Requirement:
Repeat the records below exactly as they appear.

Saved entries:
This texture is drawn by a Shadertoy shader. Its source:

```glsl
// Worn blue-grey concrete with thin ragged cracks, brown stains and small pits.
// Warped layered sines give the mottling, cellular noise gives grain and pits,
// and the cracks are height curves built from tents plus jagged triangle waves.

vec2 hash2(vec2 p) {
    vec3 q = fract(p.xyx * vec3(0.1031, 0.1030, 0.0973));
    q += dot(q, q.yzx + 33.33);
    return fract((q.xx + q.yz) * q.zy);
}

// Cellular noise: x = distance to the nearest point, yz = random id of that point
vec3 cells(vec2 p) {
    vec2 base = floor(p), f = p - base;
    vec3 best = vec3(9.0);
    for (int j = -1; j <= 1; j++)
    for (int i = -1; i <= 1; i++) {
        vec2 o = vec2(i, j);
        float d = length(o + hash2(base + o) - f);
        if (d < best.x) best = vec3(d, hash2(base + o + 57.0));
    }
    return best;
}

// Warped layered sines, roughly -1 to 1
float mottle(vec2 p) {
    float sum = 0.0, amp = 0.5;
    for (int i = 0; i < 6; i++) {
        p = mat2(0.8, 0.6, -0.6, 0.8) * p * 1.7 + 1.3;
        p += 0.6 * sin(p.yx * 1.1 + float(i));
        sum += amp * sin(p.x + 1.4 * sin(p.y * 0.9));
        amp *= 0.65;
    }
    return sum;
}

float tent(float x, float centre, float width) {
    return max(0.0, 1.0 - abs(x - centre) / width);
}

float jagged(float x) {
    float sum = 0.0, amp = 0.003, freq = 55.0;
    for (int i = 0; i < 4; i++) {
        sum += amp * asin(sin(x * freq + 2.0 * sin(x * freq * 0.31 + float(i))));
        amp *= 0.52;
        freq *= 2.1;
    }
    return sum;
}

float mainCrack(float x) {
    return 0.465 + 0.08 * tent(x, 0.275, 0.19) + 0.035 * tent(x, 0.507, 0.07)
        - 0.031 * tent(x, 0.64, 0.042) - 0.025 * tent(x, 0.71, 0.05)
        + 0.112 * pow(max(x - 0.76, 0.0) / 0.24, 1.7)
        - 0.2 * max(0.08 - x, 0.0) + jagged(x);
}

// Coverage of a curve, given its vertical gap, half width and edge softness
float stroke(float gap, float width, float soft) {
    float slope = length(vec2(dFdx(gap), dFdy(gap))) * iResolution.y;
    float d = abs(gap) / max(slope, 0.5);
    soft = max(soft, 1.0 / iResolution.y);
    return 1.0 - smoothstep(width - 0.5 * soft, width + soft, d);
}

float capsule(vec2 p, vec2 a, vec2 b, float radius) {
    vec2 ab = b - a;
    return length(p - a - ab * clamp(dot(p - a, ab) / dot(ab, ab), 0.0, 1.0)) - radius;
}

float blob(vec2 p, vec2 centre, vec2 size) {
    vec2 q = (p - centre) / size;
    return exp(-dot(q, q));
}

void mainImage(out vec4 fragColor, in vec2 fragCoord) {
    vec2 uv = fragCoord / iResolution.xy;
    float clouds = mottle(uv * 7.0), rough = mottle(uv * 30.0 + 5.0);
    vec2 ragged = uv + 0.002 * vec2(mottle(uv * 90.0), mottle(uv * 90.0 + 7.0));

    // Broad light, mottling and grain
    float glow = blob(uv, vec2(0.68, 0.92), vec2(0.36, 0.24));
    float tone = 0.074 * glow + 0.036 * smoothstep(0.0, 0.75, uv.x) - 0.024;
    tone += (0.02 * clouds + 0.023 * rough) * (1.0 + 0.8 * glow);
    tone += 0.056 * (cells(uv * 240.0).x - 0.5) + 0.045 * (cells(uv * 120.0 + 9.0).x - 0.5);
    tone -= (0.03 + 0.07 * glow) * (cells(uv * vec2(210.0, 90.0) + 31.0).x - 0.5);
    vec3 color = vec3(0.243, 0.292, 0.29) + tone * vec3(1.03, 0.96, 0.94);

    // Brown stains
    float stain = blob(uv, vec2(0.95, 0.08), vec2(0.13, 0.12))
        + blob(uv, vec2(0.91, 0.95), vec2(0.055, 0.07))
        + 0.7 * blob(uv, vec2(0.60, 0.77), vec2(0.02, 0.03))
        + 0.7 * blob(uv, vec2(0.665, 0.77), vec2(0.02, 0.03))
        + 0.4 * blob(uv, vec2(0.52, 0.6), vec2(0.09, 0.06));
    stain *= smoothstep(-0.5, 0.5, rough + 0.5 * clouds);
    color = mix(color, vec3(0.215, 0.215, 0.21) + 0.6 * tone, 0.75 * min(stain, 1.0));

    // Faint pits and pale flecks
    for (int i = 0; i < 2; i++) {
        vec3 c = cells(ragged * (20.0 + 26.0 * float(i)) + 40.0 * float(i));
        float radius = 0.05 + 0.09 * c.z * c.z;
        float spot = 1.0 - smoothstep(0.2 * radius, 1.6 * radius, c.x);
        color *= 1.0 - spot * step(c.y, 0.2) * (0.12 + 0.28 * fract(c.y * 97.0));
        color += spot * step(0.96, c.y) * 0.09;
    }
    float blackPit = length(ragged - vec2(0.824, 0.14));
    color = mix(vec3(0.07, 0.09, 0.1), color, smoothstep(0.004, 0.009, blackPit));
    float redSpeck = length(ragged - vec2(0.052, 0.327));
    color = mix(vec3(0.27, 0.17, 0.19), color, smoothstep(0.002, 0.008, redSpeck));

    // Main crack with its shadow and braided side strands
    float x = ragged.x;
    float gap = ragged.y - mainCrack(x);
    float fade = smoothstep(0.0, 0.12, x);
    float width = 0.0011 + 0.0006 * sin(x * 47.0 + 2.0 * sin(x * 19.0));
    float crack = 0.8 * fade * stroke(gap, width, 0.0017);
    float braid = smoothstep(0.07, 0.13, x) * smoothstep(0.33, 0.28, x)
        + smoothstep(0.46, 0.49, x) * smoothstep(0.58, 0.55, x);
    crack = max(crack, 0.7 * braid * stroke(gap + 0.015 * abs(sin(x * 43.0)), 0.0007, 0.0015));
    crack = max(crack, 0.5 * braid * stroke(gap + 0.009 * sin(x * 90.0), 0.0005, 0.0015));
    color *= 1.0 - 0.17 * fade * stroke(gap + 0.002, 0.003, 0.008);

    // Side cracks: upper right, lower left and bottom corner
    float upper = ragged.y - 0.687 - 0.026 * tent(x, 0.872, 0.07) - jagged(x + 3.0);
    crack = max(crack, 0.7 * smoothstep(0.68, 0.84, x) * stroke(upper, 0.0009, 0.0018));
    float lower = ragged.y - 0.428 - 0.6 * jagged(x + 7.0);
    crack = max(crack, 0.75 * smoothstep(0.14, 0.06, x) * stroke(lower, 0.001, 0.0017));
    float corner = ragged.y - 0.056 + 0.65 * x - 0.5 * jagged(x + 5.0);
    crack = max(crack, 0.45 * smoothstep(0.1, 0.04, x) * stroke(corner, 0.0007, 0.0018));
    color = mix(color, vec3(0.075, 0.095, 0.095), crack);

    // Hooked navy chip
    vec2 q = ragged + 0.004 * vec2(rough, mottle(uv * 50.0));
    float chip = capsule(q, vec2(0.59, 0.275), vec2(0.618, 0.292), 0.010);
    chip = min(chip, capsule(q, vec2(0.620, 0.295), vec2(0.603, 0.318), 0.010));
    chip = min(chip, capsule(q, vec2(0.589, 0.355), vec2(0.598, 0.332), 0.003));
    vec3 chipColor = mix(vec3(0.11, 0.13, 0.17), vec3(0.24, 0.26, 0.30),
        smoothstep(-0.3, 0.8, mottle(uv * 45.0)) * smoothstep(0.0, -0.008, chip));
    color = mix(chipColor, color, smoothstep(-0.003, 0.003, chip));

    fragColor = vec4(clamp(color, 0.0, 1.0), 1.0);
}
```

Expected output:
This texture is drawn by a Shadertoy shader. Its source:

```glsl
// Worn blue-grey concrete with thin ragged cracks, brown stains and small pits.
// Warped layered sines give the mottling, cellular noise gives grain and pits,
// and the cracks are height curves built from tents plus jagged triangle waves.

vec2 hash2(vec2 p) {
    vec3 q = fract(p.xyx * vec3(0.1031, 0.1030, 0.0973));
    q += dot(q, q.yzx + 33.33);
    return fract((q.xx + q.yz) * q.zy);
}

// Cellular noise: x = distance to the nearest point, yz = random id of that point
vec3 cells(vec2 p) {
    vec2 base = floor(p), f = p - base;
    vec3 best = vec3(9.0);
    for (int j = -1; j <= 1; j++)
    for (int i = -1; i <= 1; i++) {
        vec2 o = vec2(i, j);
        float d = length(o + hash2(base + o) - f);
        if (d < best.x) best = vec3(d, hash2(base + o + 57.0));
    }
    return best;
}

// Warped layered sines, roughly -1 to 1
float mottle(vec2 p) {
    float sum = 0.0, amp = 0.5;
    for (int i = 0; i < 6; i++) {
        p = mat2(0.8, 0.6, -0.6, 0.8) * p * 1.7 + 1.3;
        p += 0.6 * sin(p.yx * 1.1 + float(i));
        sum += amp * sin(p.x + 1.4 * sin(p.y * 0.9));
        amp *= 0.65;
    }
    return sum;
}

float tent(float x, float centre, float width) {
    return max(0.0, 1.0 - abs(x - centre) / width);
}

float jagged(float x) {
    float sum = 0.0, amp = 0.003, freq = 55.0;
    for (int i = 0; i < 4; i++) {
        sum += amp * asin(sin(x * freq + 2.0 * sin(x * freq * 0.31 + float(i))));
        amp *= 0.52;
        freq *= 2.1;
    }
    return sum;
}

float mainCrack(float x) {
    return 0.465 + 0.08 * tent(x, 0.275, 0.19) + 0.035 * tent(x, 0.507, 0.07)
        - 0.031 * tent(x, 0.64, 0.042) - 0.025 * tent(x, 0.71, 0.05)
        + 0.112 * pow(max(x - 0.76, 0.0) / 0.24, 1.7)
        - 0.2 * max(0.08 - x, 0.0) + jagged(x);
}

// Coverage of a curve, given its vertical gap, half width and edge softness
float stroke(float gap, float width, float soft) {
    float slope = length(vec2(dFdx(gap), dFdy(gap))) * iResolution.y;
    float d = abs(gap) / max(slope, 0.5);
    soft = max(soft, 1.0 / iResolution.y);
    return 1.0 - smoothstep(width - 0.5 * soft, width + soft, d);
}

float capsule(vec2 p, vec2 a, vec2 b, float radius) {
    vec2 ab = b - a;
    return length(p - a - ab * clamp(dot(p - a, ab) / dot(ab, ab), 0.0, 1.0)) - radius;
}

float blob(vec2 p, vec2 centre, vec2 size) {
    vec2 q = (p - centre) / size;
    return exp(-dot(q, q));
}

void mainImage(out vec4 fragColor, in vec2 fragCoord) {
    vec2 uv = fragCoord / iResolution.xy;
    float clouds = mottle(uv * 7.0), rough = mottle(uv * 30.0 + 5.0);
    vec2 ragged = uv + 0.002 * vec2(mottle(uv * 90.0), mottle(uv * 90.0 + 7.0));

    // Broad light, mottling and grain
    float glow = blob(uv, vec2(0.68, 0.92), vec2(0.36, 0.24));
    float tone = 0.074 * glow + 0.036 * smoothstep(0.0, 0.75, uv.x) - 0.024;
    tone += (0.02 * clouds + 0.023 * rough) * (1.0 + 0.8 * glow);
    tone += 0.056 * (cells(uv * 240.0).x - 0.5) + 0.045 * (cells(uv * 120.0 + 9.0).x - 0.5);
    tone -= (0.03 + 0.07 * glow) * (cells(uv * vec2(210.0, 90.0) + 31.0).x - 0.5);
    vec3 color = vec3(0.243, 0.292, 0.29) + tone * vec3(1.03, 0.96, 0.94);

    // Brown stains
    float stain = blob(uv, vec2(0.95, 0.08), vec2(0.13, 0.12))
        + blob(uv, vec2(0.91, 0.95), vec2(0.055, 0.07))
        + 0.7 * blob(uv, vec2(0.60, 0.77), vec2(0.02, 0.03))
        + 0.7 * blob(uv, vec2(0.665, 0.77), vec2(0.02, 0.03))
        + 0.4 * blob(uv, vec2(0.52, 0.6), vec2(0.09, 0.06));
    stain *= smoothstep(-0.5, 0.5, rough + 0.5 * clouds);
    color = mix(color, vec3(0.215, 0.215, 0.21) + 0.6 * tone, 0.75 * min(stain, 1.0));

    // Faint pits and pale flecks
    for (int i = 0; i < 2; i++) {
        vec3 c = cells(ragged * (20.0 + 26.0 * float(i)) + 40.0 * float(i));
        float radius = 0.05 + 0.09 * c.z * c.z;
        float spot = 1.0 - smoothstep(0.2 * radius, 1.6 * radius, c.x);
        color *= 1.0 - spot * step(c.y, 0.2) * (0.12 + 0.28 * fract(c.y * 97.0));
        color += spot * step(0.96, c.y) * 0.09;
    }
    float blackPit = length(ragged - vec2(0.824, 0.14));
    color = mix(vec3(0.07, 0.09, 0.1), color, smoothstep(0.004, 0.009, blackPit));
    float redSpeck = length(ragged - vec2(0.052, 0.327));
    color = mix(vec3(0.27, 0.17, 0.19), color, smoothstep(0.002, 0.008, redSpeck));

    // Main crack with its shadow and braided side strands
    float x = ragged.x;
    float gap = ragged.y - mainCrack(x);
    float fade = smoothstep(0.0, 0.12, x);
    float width = 0.0011 + 0.0006 * sin(x * 47.0 + 2.0 * sin(x * 19.0));
    float crack = 0.8 * fade * stroke(gap, width, 0.0017);
    float braid = smoothstep(0.07, 0.13, x) * smoothstep(0.33, 0.28, x)
        + smoothstep(0.46, 0.49, x) * smoothstep(0.58, 0.55, x);
    crack = max(crack, 0.7 * braid * stroke(gap + 0.015 * abs(sin(x * 43.0)), 0.0007, 0.0015));
    crack = max(crack, 0.5 * braid * stroke(gap + 0.009 * sin(x * 90.0), 0.0005, 0.0015));
    color *= 1.0 - 0.17 * fade * stroke(gap + 0.002, 0.003, 0.008);

    // Side cracks: upper right, lower left and bottom corner
    float upper = ragged.y - 0.687 - 0.026 * tent(x, 0.872, 0.07) - jagged(x + 3.0);
    crack = max(crack, 0.7 * smoothstep(0.68, 0.84, x) * stroke(upper, 0.0009, 0.0018));
    float lower = ragged.y - 0.428 - 0.6 * jagged(x + 7.0);
    crack = max(crack, 0.75 * smoothstep(0.14, 0.06, x) * stroke(lower, 0.001, 0.0017));
    float corner = ragged.y - 0.056 + 0.65 * x - 0.5 * jagged(x + 5.0);
    crack = max(crack, 0.45 * smoothstep(0.1, 0.04, x) * stroke(corner, 0.0007, 0.0018));
    color = mix(color, vec3(0.075, 0.095, 0.095), crack);

    // Hooked navy chip
    vec2 q = ragged + 0.004 * vec2(rough, mottle(uv * 50.0));
    float chip = capsule(q, vec2(0.59, 0.275), vec2(0.618, 0.292), 0.010);
    chip = min(chip, capsule(q, vec2(0.620, 0.295), vec2(0.603, 0.318), 0.010));
    chip = min(chip, capsule(q, vec2(0.589, 0.355), vec2(0.598, 0.332), 0.003));
    vec3 chipColor = mix(vec3(0.11, 0.13, 0.17), vec3(0.24, 0.26, 0.30),
        smoothstep(-0.3, 0.8, mottle(uv * 45.0)) * smoothstep(0.0, -0.008, chip));
    color = mix(chipColor, color, smoothstep(-0.003, 0.003, chip));

    fragColor = vec4(clamp(color, 0.0, 1.0), 1.0);
}
```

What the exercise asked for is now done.